Hong Kong shares gained, sending the Hang Seng Index to its highest level in two weeks as fewer Americans filed unemployment claims, boosting confidence in the world’s biggest economy.
Li & Fung Ltd., the biggest supplier to Wal-Mart Stores Inc., rose 4.4 percent. Yue Yuen Industrial Holdings Ltd., which makes shoes for Nike Inc., increased 4.5 percent. Hutchison Telecommunications Hong Kong Holdings Ltd., a phone carrier, rose 3.2 percent after it won a bid to expand services.
The U.S. economy has “bounced back off a soft patch and we are going to see much stronger growth in the labor market over the course of the next few months,” Russell Jones, global head of fixed-income strategy at Westpac Banking Corp., said on Bloomberg Television. “We are through the worst but I think that this is still going to be a pretty gradual process of normalization.”
The Hang Seng Index rose 1.2 percent to 23,408.86, its highest close since Feb. 21 and a 1.7 percent increase for the week. All but five stocks in the 45-member gauge advanced. The Hang Seng China Enterprises Index of H shares of Chinese companies climbed 1.5 percent to 12,849.77.
Today was the last day of Hong Kong stock exchange’s two hour midday-trading break before being cut to 90 minutes from March 7. The morning session will end at 12 p.m. and resume at 1:30 p.m. local time.
Li & Fung rose 4.4 percent to HK$45.55 after U.S. reported positive economic data.

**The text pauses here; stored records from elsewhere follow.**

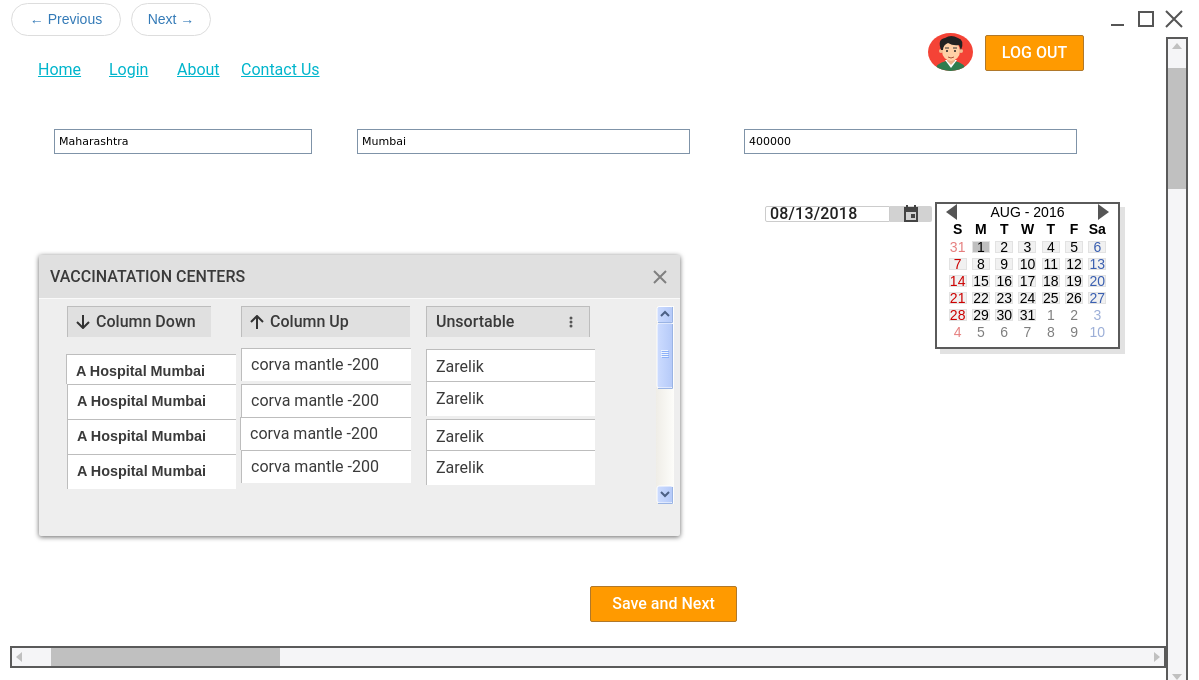
<!DOCTYPE html>
<html lang="en">
<head>
<meta charset="utf-8">
<title>Vaccination centers</title>
<style>
:root {
  --ink: #3a3a3a;
  --frame: #5a5a5a;
  --link: #00b5cc;
  --pill: #337ab7;
  --action: #ff9a00;
  --action-edge: #b0782a;
  --panel: #eeeeee;
  --panel-head: #e0e0e0;
  --rule: #bdbdbd;
  --track: #f5f5f7;
  --thumb: #c0c0c0;
  --sunday: #cc0000;
  --saturday: #3a5fb0;
}
* { box-sizing: border-box; }
body { margin: 0; overflow: hidden; background: #fff; }
a { color: inherit; text-decoration: none; }
svg { display: block; flex: none; }
.screen {
  display: grid;
  grid-template: 32px 614px 34px / 1166px 33px;
  width: 1199px; height: 680px; overflow: hidden;
  font: 16px/20px Roboto, sans-serif; color: var(--ink);
}

.window-bar { grid-column: 1 / 3; display: flex; align-items: flex-start; gap: 10px; padding: 3px 16px 0 11px; }
.pill {
  height: 33px; border: 1px solid #dddddd; border-radius: 17px;
  font: 14px/31px "Liberation Sans", sans-serif; color: var(--pill); text-align: center; white-space: nowrap;
}
.pill.previous { width: 110px; }
.pill.next { width: 80px; }
.window-controls { margin: 7px 0 0 auto; }

.page { display: flex; flex-direction: column; }
.top-bar { display: flex; height: 97px; padding-left: 38px; }
.menu { display: grid; grid-template-columns: 71px 68px 64px 90px; width: 890px; padding-top: 28px; color: var(--link); white-space: nowrap; }
.menu a { text-decoration: underline; justify-self: start; }
.account { display: flex; gap: 12px; padding-top: 1px; }
.action {
  height: 36px; border: 1px solid var(--action-edge); border-radius: 2px; background: var(--action);
  color: #fff; font-weight: 500; line-height: 34px; text-align: center; white-space: nowrap;
}
.log-out { width: 99px; margin-top: 2px; }
.save { width: 147px; margin: 50px 0 0 590px; }

.location { display: grid; grid-template-columns: 303px 387px 333px; padding-left: 54px; }
.field { width: 333px; height: 25px; padding-left: 4px; border: 1px solid #7f9db9; border-color: #7f93a8; font: 11px/23px "DejaVu Sans", sans-serif; color: #000; }
.field.state { width: 258px; }

.workspace { display: flex; align-items: flex-start; height: 334px; margin-top: 48px; padding-left: 39px; }
.centers { width: 641px; height: 281px; margin-top: 53px; background: var(--panel); box-shadow: 0 1px 5px rgba(0,0,0,.6); border-radius: 2px; }
.centers-head { display: flex; align-items: center; justify-content: space-between; height: 44px; padding: 0 13px 0 11px; background: var(--panel-head); border-bottom: 1px solid #fafafa; }
.centers-head h1 { margin: 0; font-size: 16px; font-weight: 500; }
.centers-body { display: flex; padding: 7px 0 0 28px; }
.column { display: flex; flex-direction: column; width: 169px; white-space: nowrap; }
.column-head {
  display: flex; align-items: center; gap: 6px; height: 31px; padding-left: 8px;
  background: var(--panel-head); border: solid var(--rule); border-width: 1px 0 0 1px; font-weight: 500;
}
.cell { background: #fff; border: solid var(--rule); border-width: 1px 0 0 1px; padding-left: 9px; }
.hospital .column-head { width: 144px; margin-bottom: 17px; }
.hospital .cell { height: 35px; font: bold 14.4px/33px "Liberation Sans", sans-serif; }
.hospital .cell:nth-child(2) { height: 30px; margin-left: -1px; }
.stock { width: 170px; margin-left: 5px; }
.stock .column-head { width: 169px; margin-bottom: 11px; }
.stock .cell { height: 33px; line-height: 32px; }
.stock .cell:nth-child(2) { margin-bottom: 3px; }
.stock .cell:nth-child(4) { margin-left: -1px; }
.other { margin-left: 15px; }
.other .column-head { justify-content: space-between; width: 164px; margin-bottom: 12px; padding: 0 16px 0 9px; border-right-width: 1px; }
.other .cell { height: 32px; line-height: 34px; }
.other .cell:nth-child(3) { height: 35px; margin-bottom: 3px; }
.other .cell:nth-child(4) { height: 31px; }
.other .cell:nth-child(5) { height: 35px; }
.list-scroll { margin-left: 61px; }

.date { display: flex; height: 16px; margin: 4px 0 0 85px; }
.date-value { width: 125px; padding-left: 4px; border: 1px solid #cccccc; font-weight: 500; line-height: 14px; color: #222; letter-spacing: .2px; border-radius: 2px 0 0 2px; }
.date-toggle { display: flex; justify-content: center; align-items: center; width: 42px; background: #d2d2d2; border-radius: 0 2px 2px 0; }
.calendar { width: 185px; height: 147px; margin-left: 3px; padding: 0 9px; border: 2px solid var(--frame); background: #fff; box-shadow: 5px 5px 0 #e2e2e2; font: 14px/17px "Liberation Sans", sans-serif; color: #000; }
.month { display: flex; justify-content: space-between; align-items: center; height: 16px; }
.days { display: grid; grid-template-columns: repeat(7, 1fr); grid-template-rows: 18px repeat(6, 17px); justify-items: center; align-items: center; }
.days b { line-height: 18px; }
.days span { width: 18px; height: 12px; background: #f1f1f1; outline: 1px solid #e2e2e2; outline-offset: -1px; line-height: 12px; display: flex; justify-content: center; }
.days span:nth-child(7n+1) { color: var(--sunday); }
.days span:nth-child(7n) { color: var(--saturday); }
.days .chosen { background: #bfbfbf; }
.days .outside { opacity: .5; background: none; outline: none; }

.scroll-across { display: flex; align-items: center; justify-content: space-between; width: 1156px; height: 22px; margin-left: 10px; border: 2px solid var(--frame); background: var(--track); }
.scroll-down { grid-area: 2 / 2 / 4 / 3; width: 22px; height: 652px; margin-top: 5px; border: 2px solid var(--frame); background: var(--track); }
.scroll-across .thumb { width: 229px; height: 18px; margin: 0 auto 0 29px; background: var(--thumb); }
.scroll-down { display: flex; flex-direction: column; align-items: center; }
.scroll-down .thumb { width: 18px; height: 121px; margin: 19px 0 auto; background: var(--thumb); }
.scroll-down .up { margin-top: 4px; }
.scroll-down .down { margin-bottom: 7px; }
.scroll-across .back { margin-left: 4px; }
.scroll-across .forward { margin-right: 4px; }
</style>
</head>
<body>
<div class="screen">
  <header class="window-bar">
    <a class="pill previous" href="#">← Previous</a>
    <a class="pill next" href="#">Next →</a>
    <svg class="window-controls" width="72" height="18" fill="none" stroke="#555" stroke-width="2" aria-label="Window controls">
      <path d="M0 15H13M55 1L71 17M71 1L55 17"/>
      <rect x="28" y="2" width="14" height="14"/>
    </svg>
  </header>

  <main class="page">
    <div class="top-bar">
      <nav class="menu">
        <a href="#">Home</a>
        <a href="#">Login</a>
        <a href="#">About</a>
        <a href="#">Contact Us</a>
      </nav>
      <div class="account">
        <svg width="45" height="38" viewBox="0 0 45 38" aria-label="User avatar">
          <defs><clipPath id="avatar-frame"><ellipse cx="22.5" cy="19" rx="22.5" ry="19"/></clipPath></defs>
          <g clip-path="url(#avatar-frame)">
            <rect width="45" height="38" fill="#f44336"/>
            <path d="M7 38Q8 30 18 28H27Q37 30 38 38Z" fill="#2e7d4f"/>
            <path d="M17 27L23 35L29 27Z" fill="#fff"/>
            <path d="M19 22H27V28L23 32L19 28Z" fill="#eab088"/>
            <ellipse cx="23" cy="18" rx="9" ry="10" fill="#ffd0a6"/>
            <circle cx="13" cy="18" r="2" fill="#f4bd92"/>
            <circle cx="33" cy="18" r="2" fill="#f4bd92"/>
            <path d="M13 17Q9 6 17 5Q23 1 30 5Q37 7 33 17L31 12Q25 13 20 10Q15 12 15 17Z" fill="#222"/>
            <path d="M17 15H21M25 15H29" stroke="#333"/>
            <circle cx="19" cy="18" r="1" fill="#222"/>
            <circle cx="27" cy="18" r="1" fill="#222"/>
            <path d="M20 24Q23 26 26 24" fill="none" stroke="#a8543c"/>
          </g>
        </svg>
        <a class="action log-out" href="#">LOG OUT</a>
      </div>
    </div>

    <section class="location">
      <div class="field state">Maharashtra</div>
      <div class="field">Mumbai</div>
      <div class="field">400000</div>
    </section>

    <div class="workspace">
      <section class="centers">
        <div class="centers-head">
          <h1>VACCINATATION CENTERS</h1>
          <svg width="14" height="14" stroke="#808080" stroke-width="2" aria-label="Close"><path d="M1 1L13 13M13 1L1 13"/></svg>
        </div>
        <div class="centers-body">
          <div class="column hospital">
            <div class="column-head">
              <svg width="14" height="14" fill="none" stroke="#333" stroke-width="2"><path d="M7 0V13M1 7L7 13L13 7"/></svg>
              Column Down
            </div>
            <div class="cell">A Hospital Mumbai</div>
            <div class="cell">A Hospital Mumbai</div>
            <div class="cell">A Hospital Mumbai</div>
            <div class="cell">A Hospital Mumbai</div>
          </div>
          <div class="column stock">
            <div class="column-head">
              <svg width="14" height="14" fill="none" stroke="#333" stroke-width="2"><path d="M7 14V1M1 7L7 1L13 7"/></svg>
              Column Up
            </div>
            <div class="cell">corva mantle -200</div>
            <div class="cell">corva mantle -200</div>
            <div class="cell">corva mantle -200</div>
            <div class="cell">corva mantle -200</div>
          </div>
          <div class="column other">
            <div class="column-head">
              Unsortable
              <svg width="4" height="12" fill="#555"><circle cx="2" cy="2" r="1.5"/><circle cx="2" cy="6" r="1.5"/><circle cx="2" cy="10" r="1.5"/></svg>
            </div>
            <div class="cell">Zarelik</div>
            <div class="cell">Zarelik</div>
            <div class="cell">Zarelik</div>
            <div class="cell">Zarelik</div>
          </div>
          <svg class="list-scroll" width="18" height="198" aria-label="List scrollbar">
            <defs>
              <linearGradient id="scroll-face"><stop stop-color="#cddcff"/><stop offset="1" stop-color="#b4c9f8"/></linearGradient>
              <linearGradient id="scroll-track"><stop stop-color="#efede7"/><stop offset="1" stop-color="#fdfdfa"/></linearGradient>
            </defs>
            <rect width="18" height="198" fill="url(#scroll-track)"/>
            <g fill="url(#scroll-face)" stroke="#fff">
              <rect x="1" y="0.5" width="16" height="16" rx="2"/>
              <rect x="1" y="17" width="16" height="65" rx="2"/>
              <rect x="1" y="180" width="16" height="17" rx="2"/>
            </g>
            <path d="M2 82.5H16.5V18M2 197.5H16.5V181M2 16.5H16.5V1" fill="none" stroke="#9ab4e4"/>
            <path d="M5 10L9 6L13 10M5 186L9 190L13 186" fill="none" stroke="#4d6185" stroke-width="2"/>
            <path d="M5 44.5H12M5 46.5H12M5 48.5H12M5 50.5H12" stroke="#eef4fe"/>
            <path d="M6 45.5H13M6 47.5H13M6 49.5H13M6 51.5H13" stroke="#8cb0f8"/>
          </svg>
        </div>
      </section>

      <div class="date">
        <div class="date-value">08/13/2018</div>
        <div class="date-toggle">
          <svg width="16" height="18" aria-label="Open calendar">
            <path d="M2 3H14V16H2Z" fill="none" stroke="#444" stroke-width="2"/>
            <path d="M1 3H15V7H1ZM3 0H5V3H3ZM11 0H13V3H11ZM8 9H12V13H8Z" fill="#444"/>
          </svg>
        </div>
      </div>

      <section class="calendar">
        <div class="month">
          <svg width="11" height="16" fill="#555"><polygon points="11,0 11,16 0,8"/></svg>
          AUG - 2016
          <svg width="11" height="16" fill="#555"><polygon points="0,0 0,16 11,8"/></svg>
        </div>
        <div class="days">
          <b>S</b><b>M</b><b>T</b><b>W</b><b>T</b><b>F</b><b>Sa</b>
          <span class="outside">31</span><span class="chosen">1</span><span>2</span><span>3</span><span>4</span><span>5</span><span>6</span>
          <span>7</span><span>8</span><span>9</span><span>10</span><span>11</span><span>12</span><span>13</span>
          <span>14</span><span>15</span><span>16</span><span>17</span><span>18</span><span>19</span><span>20</span>
          <span>21</span><span>22</span><span>23</span><span>24</span><span>25</span><span>26</span><span>27</span>
          <span>28</span><span>29</span><span>30</span><span>31</span><span class="outside">1</span><span class="outside">2</span><span class="outside">3</span>
          <span class="outside">4</span><span class="outside">5</span><span class="outside">6</span><span class="outside">7</span><span class="outside">8</span><span class="outside">9</span><span class="outside">10</span>
        </div>
      </section>
    </div>

    <a class="action save" href="#">Save and Next</a>
  </main>

  <div class="scroll-down">
    <svg class="up" width="10" height="6" fill="#c0c0c0"><polygon points="5,0 10,6 0,6"/></svg>
    <div class="thumb"></div>
    <svg class="down" width="10" height="6" fill="#c0c0c0"><polygon points="0,0 10,0 5,6"/></svg>
  </div>
  <div class="scroll-across">
    <svg class="back" width="6" height="10" fill="#c0c0c0"><polygon points="6,0 6,10 0,5"/></svg>
    <div class="thumb"></div>
    <svg class="forward" width="6" height="10" fill="#c0c0c0"><polygon points="0,0 6,5 0,10"/></svg>
  </div>
</div>
</body>
</html>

Yue Yuen jumped 4.5 percent to HK$25.70. Foxconn International Holdings Ltd., a maker of mobile-phones that earns 16 percent of its revenue in America, gained 1.5 percent to HK$5.52.
U.S. Jobless Claims
The Standard & Poor’s 500 Index climbed 1.7 percent yesterday in New York, the biggest advance in three months, after the Labor Department said applications for unemployment benefits fell by 20,000 to 368,000 in the week ended Feb. 26. Economists had forecast a gain to 395,000. The total number of Americans receiving unemployment benefits fell to the lowest level since October 2008.
In a separate report, the Institute for Supply Management’s index of non-manufacturing businesses rose to 59.7, the highest level since August 2005. Economists had forecast a drop to 59.3. A reading above 50 signals growth in the service sector.
The Hang Seng rose 1.6 percent this year, as corporate earnings eased concern surging oil prices and tensions in the Middle East will derail global economic growth. Shares in the gauge traded at an average 12.7 times estimated earnings yesterday, according to data compiled by Bloomberg.
Hutchison Telecommunications jumped 3.2 percent to HK$2.89 after saying it won a bid for radio spectrum to provide mobile-telecommunication services in Hong Kong for 15 years. The carrier will pay a one-off use fee of HK$1.08 billion ($139 million) and an estimated HK$62 million aggregate annual license fee, it said.
China Life Insurance Co., the nation’s biggest insurer, increased 2.6 percent to HK$30.15 after its Chairman Yang Chao said he expects business this year to be better than in 2010. The company is in talks with the insurance regulator to obtain permission to invest in affordable housing, Yang said.
Maanshan Iron & Steel Co. jumped 5.8 percent to HK$4.22 after Shanghai Securities News reported the company will benefit from increasing production of China’s high-speed rail wheels. High-speed rail wheels sell for 60,000 yuan ($9,137) a ton, compared with 8,000 yuan to 9,000 yuan a ton for ordinary train wheels, Shanghai Securities News reported today, without citing anyone.
Futures on the Hang Seng Index rose 1.4 percent to 23,319. The HSI Volatility Index, the benchmark gauge for Hong Kong stock options, rose 1.1 percent to 19.04, indicating options traders expect a swing of 5.5 percent in the Hang Seng Index in the next 30 days.